Demonstrating and explaining how these apps work and what exactly goes on in the background in simple terms could boost public confidence, encourage their adoption, and allow both government officials and the public to evaluate their effectiveness and impact on privacy.

As some states in the U.S. and countries in Europe coordinate regional plans to resume normal activities, they should focus on creating harmonized tools that minimize bureaucratic burden and optimize regional data sharing. Examples of these innovative solutions are emerging, particularly from the privacy-conscious Europe.

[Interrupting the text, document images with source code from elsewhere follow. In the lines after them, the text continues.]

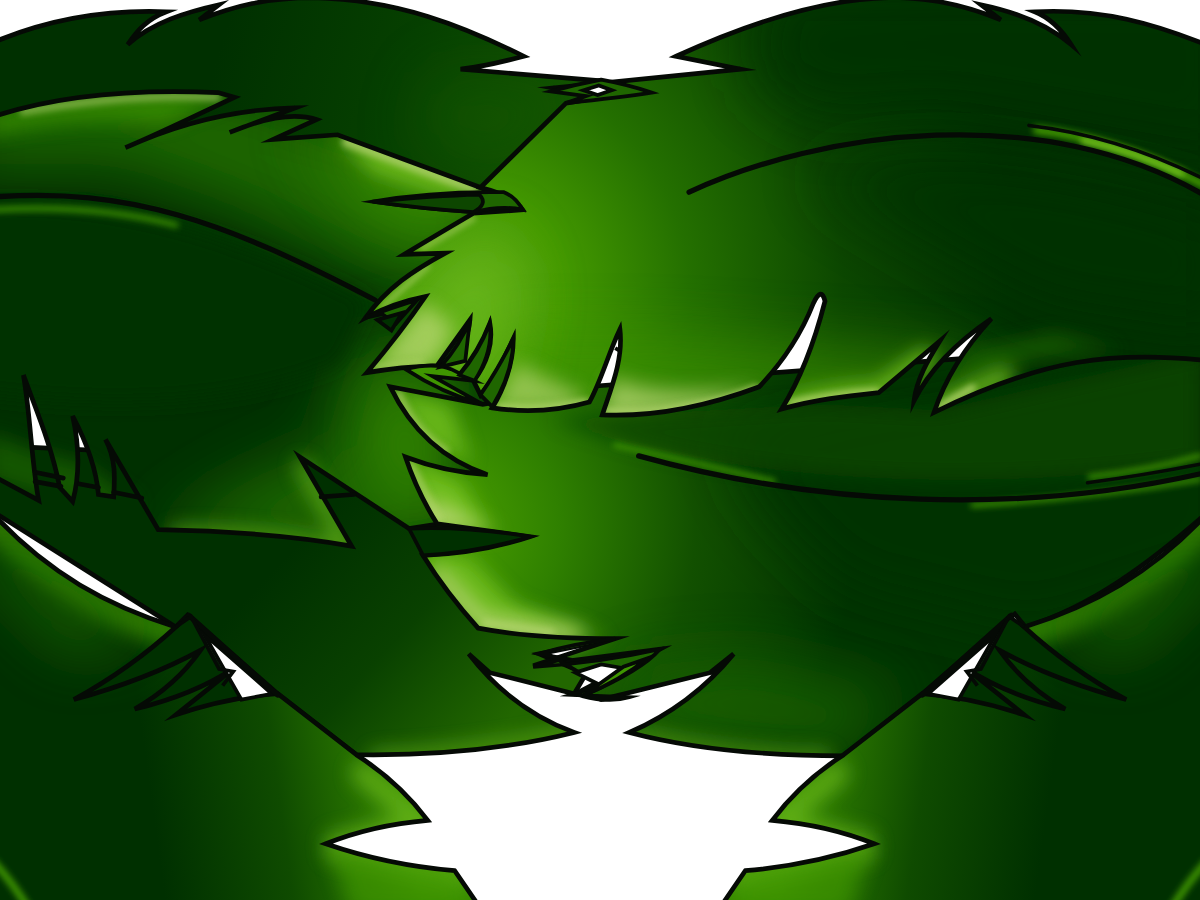
<!DOCTYPE html>
<html lang="en">
<head>
<meta charset="utf-8">
<title>Green feathers</title>
<style>
:root{
  --paper:#ffffff; --ink:#050a05; --deep:#003000; --forest:#0d4600;
  --leaf:#1f6600; --bright:#3f9600; --lime:#6fbd1c; --glow:#b9d873;
}
html,body{margin:0;padding:0;background:var(--paper);overflow:hidden}
.canvas{display:block;width:1200px;height:900px}
.outline{fill:none;stroke:var(--ink);stroke-width:4;stroke-linejoin:miter;stroke-miterlimit:7;stroke-linecap:round}
.vein{fill:none;stroke:var(--ink);stroke-width:4.5;stroke-linecap:round}
.tuft{stroke:var(--ink);stroke-width:3.2;stroke-linejoin:miter;stroke-miterlimit:7}
.paper{fill:var(--paper)} .deep{fill:var(--deep)} .forest{fill:var(--forest)}
.leaf{fill:var(--leaf)} .bright{fill:var(--bright)} .lime{fill:var(--lime)} .glow{fill:var(--glow)}
.rim{fill:none;stroke-linecap:round}
.rim-lime{stroke:var(--lime)} .rim-glow{stroke:var(--glow)} .rim-bright{stroke:var(--bright)}
</style>
</head>
<body>
<svg class="canvas" viewBox="0 0 1024 768" role="img" aria-label="Overlapping green feathers arranged in a heart shape">
<defs>
  <filter id="soft" filterUnits="userSpaceOnUse" x="-100" y="-100" width="1224" height="968"><feGaussianBlur stdDeviation="8"/></filter>
  <filter id="wide" filterUnits="userSpaceOnUse" x="-200" y="-200" width="1424" height="1168"><feGaussianBlur stdDeviation="26"/></filter>
  <filter id="fine" filterUnits="userSpaceOnUse" x="-100" y="-100" width="1224" height="968"><feGaussianBlur stdDeviation="2.5"/></filter>

  <linearGradient id="crown-fill" gradientUnits="userSpaceOnUse" x1="200" y1="0" x2="500" y2="90">
    <stop offset="0" stop-color="#003000"/><stop offset=".5" stop-color="#064000"/><stop offset="1" stop-color="#125200"/>
  </linearGradient>
  <radialGradient id="main-fill" gradientUnits="userSpaceOnUse" cx="400" cy="255" r="470" gradientTransform="translate(0 -10) scale(1 1.02)">
    <stop offset="0" stop-color="#58a614"/><stop offset=".18" stop-color="#439800"/><stop offset=".4" stop-color="#247000"/>
    <stop offset=".68" stop-color="#0c4700"/><stop offset="1" stop-color="#003000"/>
  </radialGradient>
  <radialGradient id="lower-fill" gradientUnits="userSpaceOnUse" cx="370" cy="450" r="360">
    <stop offset="0" stop-color="#4da300"/><stop offset=".3" stop-color="#2f8000"/><stop offset=".62" stop-color="#125000"/><stop offset="1" stop-color="#003300"/>
  </radialGradient>
  <linearGradient id="base-fill" gradientUnits="userSpaceOnUse" x1="230" y1="490" x2="400" y2="650">
    <stop offset="0" stop-color="#003000"/><stop offset=".5" stop-color="#094100"/><stop offset="1" stop-color="#226700"/>
  </linearGradient>
  <linearGradient id="corner-fill" gradientUnits="userSpaceOnUse" x1="130" y1="690" x2="345" y2="660">
    <stop offset="0" stop-color="#003000"/><stop offset=".5" stop-color="#0f4b00"/><stop offset="1" stop-color="#358800"/>
  </linearGradient>

  <path id="crown" d="M-10,38 C40,16 90,8 142,10 C126,16 117,26 109,38 C130,19 160,10 187,4 L170,17 C200,5 228,-2 268,-2 C340,0 395,22 447,48 C428,53 412,57 393,59 L513,69 L560,90 L420,180 L-10,200 Z"/>
  <path id="wing" d="M-10,101 C50,80 120,76 186,79 L200,83 C168,98 138,113 107,126 C155,104 205,93 252,92 L196,113 C222,102 248,95 270,102 L233,119 L288,115 L410,160 L470,190 L440,440 L375,447 L349,451 L256,390 L300,466 C250,457 190,453 135,452 L90,375 C99,392 98,408 97,424 L84,422 C82,398 72,374 62,355 C68,382 68,406 62,428 L51,416 C44,380 30,348 20,320 C26,355 27,395 33,427 L-10,404 Z"/>
  <path id="main" d="M577,48 C660,10 720,-3 768,-2 C800,-1 828,6 854,17 L837,4 C866,10 893,20 914,38 C907,27 898,16 883,10 C940,7 985,20 1034,40 L1034,308 C950,299 890,306 797,352 C806,325 820,300 846,272 C818,291 794,314 780,342 C782,324 792,307 802,291 L750,335 C722,338 695,341 667,349 C684,322 695,292 704,257 Q701,244 694,259 C683,287 665,312 648,330 C605,346 558,356 514,354 C522,330 532,306 529,281 C519,302 513,325 503,343 C475,351 446,352 420,348 C430,332 438,310 438,289 C430,306 423,321 410,337 L404,325 C416,310 421,292 418,276 C411,294 402,308 392,320 L376,313 C392,304 400,287 401,273 L373,312 Q342,313 313,318 C330,298 348,275 363,253 Q337,258 312,271 C330,246 352,231 380,216 L345,217 Q370,202 404,182 L446,179 Q438,167 410,160 L483,88 L513,83 L472,75 L632,59 Z"/>
  <path id="lower" d="M333,330 L412,345 L500,330 L1034,290 L1034,434 C980,482 930,518 875,535 L866,524 L787,592 L720,645 C650,645 590,639 537,625 Q590,602 626,558 L606,574 L513,597 L495,590 L563,554 L455,568 L525,545 Q455,545 408,536 Q381,506 361,474 Q410,472 452,458 L373,447 Q356,420 346,390 Q380,403 416,405 Q360,386 333,330 Z"/>
  <path id="base" d="M-10,380 L420,400 L525,545 L460,558 L500,575 L490,592 L418,574 L400,558 Q436,605 490,625 C430,640 370,645 304,644 L237,592 L160,525 L150,535 L-10,434 Z"/>
  <path id="corner" d="M-10,434 C40,490 95,518 150,535 Q112,570 63,597 Q125,580 171,555 Q150,585 115,605 Q165,593 200,570 L150,610 Q195,595 237,592 L304,644 Q340,667 365,700 Q318,704 278,720 Q330,738 388,743 L412,778 L-10,778 Z"/>

  <clipPath id="in-crown"><use href="#crown"/></clipPath>
  <clipPath id="in-wing"><use href="#wing"/></clipPath>
  <clipPath id="in-main"><use href="#main"/></clipPath>
  <clipPath id="in-lower"><use href="#lower"/></clipPath>
  <clipPath id="in-base"><use href="#base"/></clipPath>
  <clipPath id="in-corner"><use href="#corner"/></clipPath>

  <g id="corner-feather">
    <path class="deep" d="M100,515 L150,535 L163,525 L205,597 L150,615 L60,600 Z"/>
    <use href="#corner" fill="url(#corner-fill)"/>
    <g clip-path="url(#in-corner)">
      <path class="rim rim-bright" stroke-width="26" opacity=".75" filter="url(#soft)" d="M-10,440 C40,495 95,525 150,540"/>
      <path class="leaf" opacity=".8" filter="url(#wide)" d="M-20,440 L60,500 L130,540 L60,560 L-20,480 Z"/>
      <path class="rim rim-lime" stroke-width="20" opacity=".7" filter="url(#soft)" d="M310,660 L362,702 L280,722 L390,750"/>
      <path class="bright" opacity=".7" filter="url(#soft)" d="M280,722 L390,745 L405,780 L300,780 Z"/>
      <path class="rim rim-bright" stroke-width="6" filter="url(#fine)" d="M-5,736 Q12,755 24,775"/>
    </g>
    <use class="outline" href="#corner"/>
    <path class="paper tuft" d="M174,541 L206,597 L232,592 Z"/>
    <path class="vein" d="M161,525 L237,593"/>
    <path class="tuft" fill="none" d="M150,535 L163,526 L187,571 L199,573 L190,585"/>
  </g>
</defs>

<rect class="paper" width="1024" height="768"/>

<g id="upper-left-feather">
  <use href="#crown" fill="url(#crown-fill)"/>
  <g clip-path="url(#in-crown)"><path class="leaf" opacity=".35" filter="url(#wide)" d="M370,60 L510,70 L430,150 L350,120 Z"/></g>
  <use class="outline" href="#crown"/>
</g>

<g id="lower-left-feather">
  <use href="#base" fill="url(#base-fill)"/>
  <g clip-path="url(#in-base)"><path class="rim rim-lime" stroke-width="10" opacity=".7" filter="url(#soft)" d="M320,646 Q410,643 490,625"/></g>
  <use class="outline" href="#base"/>
</g>

<g id="left-wing-feather">
  <use class="deep" href="#wing"/>
  <g clip-path="url(#in-wing)">
    <path class="leaf" filter="url(#wide)" d="M-30,80 L190,70 L300,110 L430,150 L400,260 L320,235 L200,175 L100,140 L-30,140 Z"/>
    <path class="bright" opacity=".75" filter="url(#soft)" d="M-10,98 Q90,72 200,82 L140,106 Q60,98 -10,116 Z"/>
    <path class="rim rim-glow" stroke-width="7" opacity=".55" filter="url(#fine)" d="M20,95 Q110,79 185,83"/>
    <path class="bright" filter="url(#wide)" opacity=".85" d="M250,105 L420,155 L400,200 L330,190 Z"/>
    <path class="lime" filter="url(#soft)" d="M284,114 L412,160 L388,170 L318,147 Z"/>
    <path class="rim rim-glow" stroke-width="9" filter="url(#fine)" opacity=".75" d="M296,121 L404,161"/>
    <path class="leaf" filter="url(#wide)" d="M300,290 L400,280 L400,460 L300,480 L130,460 L200,415 L280,380 Z"/>
    <path class="bright" opacity=".7" filter="url(#wide)" d="M315,340 L370,330 L370,455 L325,415 Z"/>
    <path class="rim rim-lime" stroke-width="12" opacity=".75" filter="url(#soft)" d="M150,456 Q230,455 298,468 L258,398"/>
    <path class="leaf" opacity=".7" filter="url(#soft)" d="M-10,370 L30,385 L70,395 L120,430 L90,440 L-10,410 Z"/>
    <path class="deep" filter="url(#soft)" d="M-20,174 C90,168 190,195 315,257 L290,310 Q170,360 -20,335 Z"/>
    <path class="rim rim-bright" stroke-width="5" filter="url(#fine)" opacity=".85" d="M-5,179 Q80,174 150,192"/>
  </g>
  <use class="outline" href="#wing"/>
  <path class="vein" d="M-5,168 C110,160 190,188 320,256"/>
  <path class="outline" d="M30,403 L54,408 M68,413 L84,416 M97,420 L121,425 M30,411 L52,415 M274,424 L302,422"/>
</g>

<g id="lower-right-feather">
  <use href="#lower" fill="url(#lower-fill)"/>
  <g clip-path="url(#in-lower)">
    <path class="deep" filter="url(#wide)" d="M620,365 L1060,280 L1060,480 L880,540 L720,500 L650,430 Z"/>
    <path class="forest" filter="url(#soft)" d="M470,358 L700,345 L800,350 L1024,300 L1024,395 Q760,430 540,380 Z" opacity=".8"/>
    <path class="leaf" opacity=".75" filter="url(#wide)" d="M530,570 L640,560 L770,590 L720,650 L540,630 Z"/>
    <path class="rim rim-lime" stroke-width="10" opacity=".75" filter="url(#soft)" d="M537,626 Q620,646 705,646"/>
    <path class="lime" opacity=".85" filter="url(#soft)" d="M335,331 L385,345 L402,396 L360,375 Z"/>
    <path class="lime" filter="url(#soft)" d="M346,390 L394,412 L416,452 L373,447 Z"/>
    <path class="glow" filter="url(#soft)" d="M355,425 L380,432 L425,455 L370,450 Z"/>
    <path class="lime" filter="url(#soft)" opacity=".9" d="M361,474 L400,475 L440,515 L520,545 L408,538 Z"/>
    <path class="rim rim-glow" stroke-width="13" filter="url(#soft)" d="M372,490 L410,530 L490,543"/>
    <path class="rim rim-glow" stroke-width="7" filter="url(#fine)" opacity=".65" d="M340,336 Q352,366 380,385 M350,396 L374,443 M414,532 L470,540"/>
    <path class="rim rim-bright" stroke-width="4" filter="url(#fine)" d="M525,380 Q590,394 660,411 M830,431 Q930,425 1024,409 M930,407 Q980,402 1024,389"/>
  </g>
  <use class="outline" href="#lower"/>
  <path class="vein" d="M545,389 C700,432 870,440 1030,403"/>
  <path class="vein" stroke-width="3" style="stroke-width:3" d="M928,412 Q980,405 1030,395"/>
  <path class="tuft deep" d="M349,451 Q400,449 452,458 Q410,471 361,474 Z"/>
</g>

<g id="centre-tips">
  <path class="leaf tuft" d="M525,545 Q490,549 460,558 L482,562 L455,569 Q510,566 563,554 Q548,572 497,594 Q520,600 537,595 L487,593 L513,585 L466,557"/>
  <path class="paper tuft" d="M491,574 L513,567 L537,571 L513,585 Z"/>
  <path class="bright tuft" d="M497,594 Q530,580 552,562 L532,569 Z"/>
</g>

<g id="main-right-feather">
  <use href="#main" fill="url(#main-fill)"/>
  <g clip-path="url(#in-main)">
    <path class="deep" filter="url(#wide)" d="M650,-20 L1060,-20 L1060,140 L800,95 L700,105 L640,70 Z" opacity=".9"/>
    <path class="deep" filter="url(#wide)" d="M690,150 Q820,105 1050,180 L1050,290 L890,265 L780,205 Z" opacity=".8"/>
    <path class="bright" opacity=".7" filter="url(#wide)" d="M420,290 L560,290 L740,300 L850,310 L800,350 L430,360 Z"/>
    <path class="lime" opacity=".65" filter="url(#wide)" d="M335,280 L420,190 L450,240 L430,340 L330,315 Z"/>
    <path class="leaf" opacity=".8" filter="url(#soft)" d="M800,340 Q870,295 960,300 L900,285 L830,300 Z"/>
    <path class="glow" opacity=".75" filter="url(#soft)" d="M313,318 L362,258 L388,280 L370,313 Z"/>
    <path class="glow" opacity=".75" filter="url(#soft)" d="M522,322 Q560,340 650,330 L600,350 L512,358 Z"/>
    <path class="glow" opacity=".65" filter="url(#soft)" d="M440,310 L500,338 L490,350 L420,350 Z"/>
    <path class="rim rim-lime" stroke-width="15" filter="url(#soft)" d="M670,347 Q712,334 750,334 L790,305 M800,349 Q830,333 858,321"/>
    <path class="rim rim-glow" stroke-width="6" filter="url(#fine)" opacity=".8" d="M426,347 Q470,350 500,343 M518,351 Q590,353 645,331 M675,344 Q710,336 748,334 M802,347 L830,331"/>
    <path class="rim rim-glow" stroke-width="4" filter="url(#fine)" opacity=".7" d="M320,313 L360,309 M326,262 L365,227 M360,212 L404,186"/>
    <path class="rim rim-bright" stroke-width="7" filter="url(#fine)" d="M885,111 Q950,118 1028,158"/>
    <path class="rim rim-lime" stroke-width="6" filter="url(#fine)" d="M925,120 Q970,130 1008,148"/>
  </g>
  <use class="outline" href="#main"/>
  <path class="vein" d="M588,164 C700,112 890,85 1030,168"/>
  <path class="vein" style="stroke-width:3" d="M878,107 Q955,116 1030,154"/>
</g>

<g id="overlapping-tips">
  <path class="leaf tuft" d="M318,172 Q370,163 430,164 Q440,168 446,179 Q428,175 404,181 Q360,178 318,172 Z"/>
  <path class="forest tuft" d="M318,172 Q370,167 409,166 Q417,174 404,181 Q360,178 318,172 Z"/>
  <path class="leaf tuft" d="M312,271 Q336,262 356,256 L338,276 L326,268 Z"/>
  <path class="deep tuft" d="M322,273 L343,267 L334,282 Z"/>
  <path class="bright tuft" d="M346,315 Q370,309 385,315 L405,325 L369,321 L412,345 Q378,336 346,315 Z"/>
  <path class="leaf tuft" d="M376,313 Q393,294 401,273 L397,308 Z M392,320 Q408,302 418,276 Q421,300 405,325 Z M410,337 Q425,315 438,289 Q438,318 420,347 Z"/>
  <path class="tuft" fill="none" d="M525,297 L530,300"/>
  <path class="leaf tuft" d="M470,78 Q492,72 513,68 Q535,72 556,79 Q530,83 483,88 L500,82 Z"/>
  <path class="paper tuft" d="M498,77 L511,73 L522,77 L510,81 Z"/>
</g>

<use href="#corner-feather"/>
<use href="#corner-feather" transform="translate(1024 0) scale(-1 1)"/>
</svg>
</body>
</html>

The EU has called for a single European tracing app to combat the pandemic. Its data protection watchdog, the European Data Protection Supervisor, is currently examining measures that would ensure compliance to the bloc’s strict data protection rules, anonymize data that fall out of the scope of current privacy regulations, ensure that data obtained will be deleted as soon as the current health crisis ends, and secure servers that house sensitive health data.

The PEPP-PT, Pan-European Privacy-Preserving Proximity Tracing, a COVID tracking app developed by researchers from eight European countries, including Germany’s Fraunhofer Heinrich Hertz Institute, utilizes Bluetooth short-range communications to provide a more accurate and less intrusive way of logging personal contacts that preserves user privacy.

Governments should also consider partnership with large private sector players who often have access to more and better-quality consumer data. In the United States, federal initiatives to enhance COVID tracing has sought to draw on detailed information collected from multiple private-sector databases. U.S. tech giants Apple and Google have formed an alliance to embed a tracking feature in their mobile operating systems, iOS and Android. The combined effort could reach an estimated 72 percent of U.S. consumers who own a smartphone and could open the door to streamlined data exchange among healthcare entities.

While public-private partnerships are instrumental in creating timely and cost-effective data collection solutions, such decentralized approaches need to be accompanied by vigilant legislative efforts to create or update consumer rights laws to guard against abuse by both private companies and governments.

The views expressed are those of the author(s) alone. They do not necessarily reflect the views of the American-German Institute.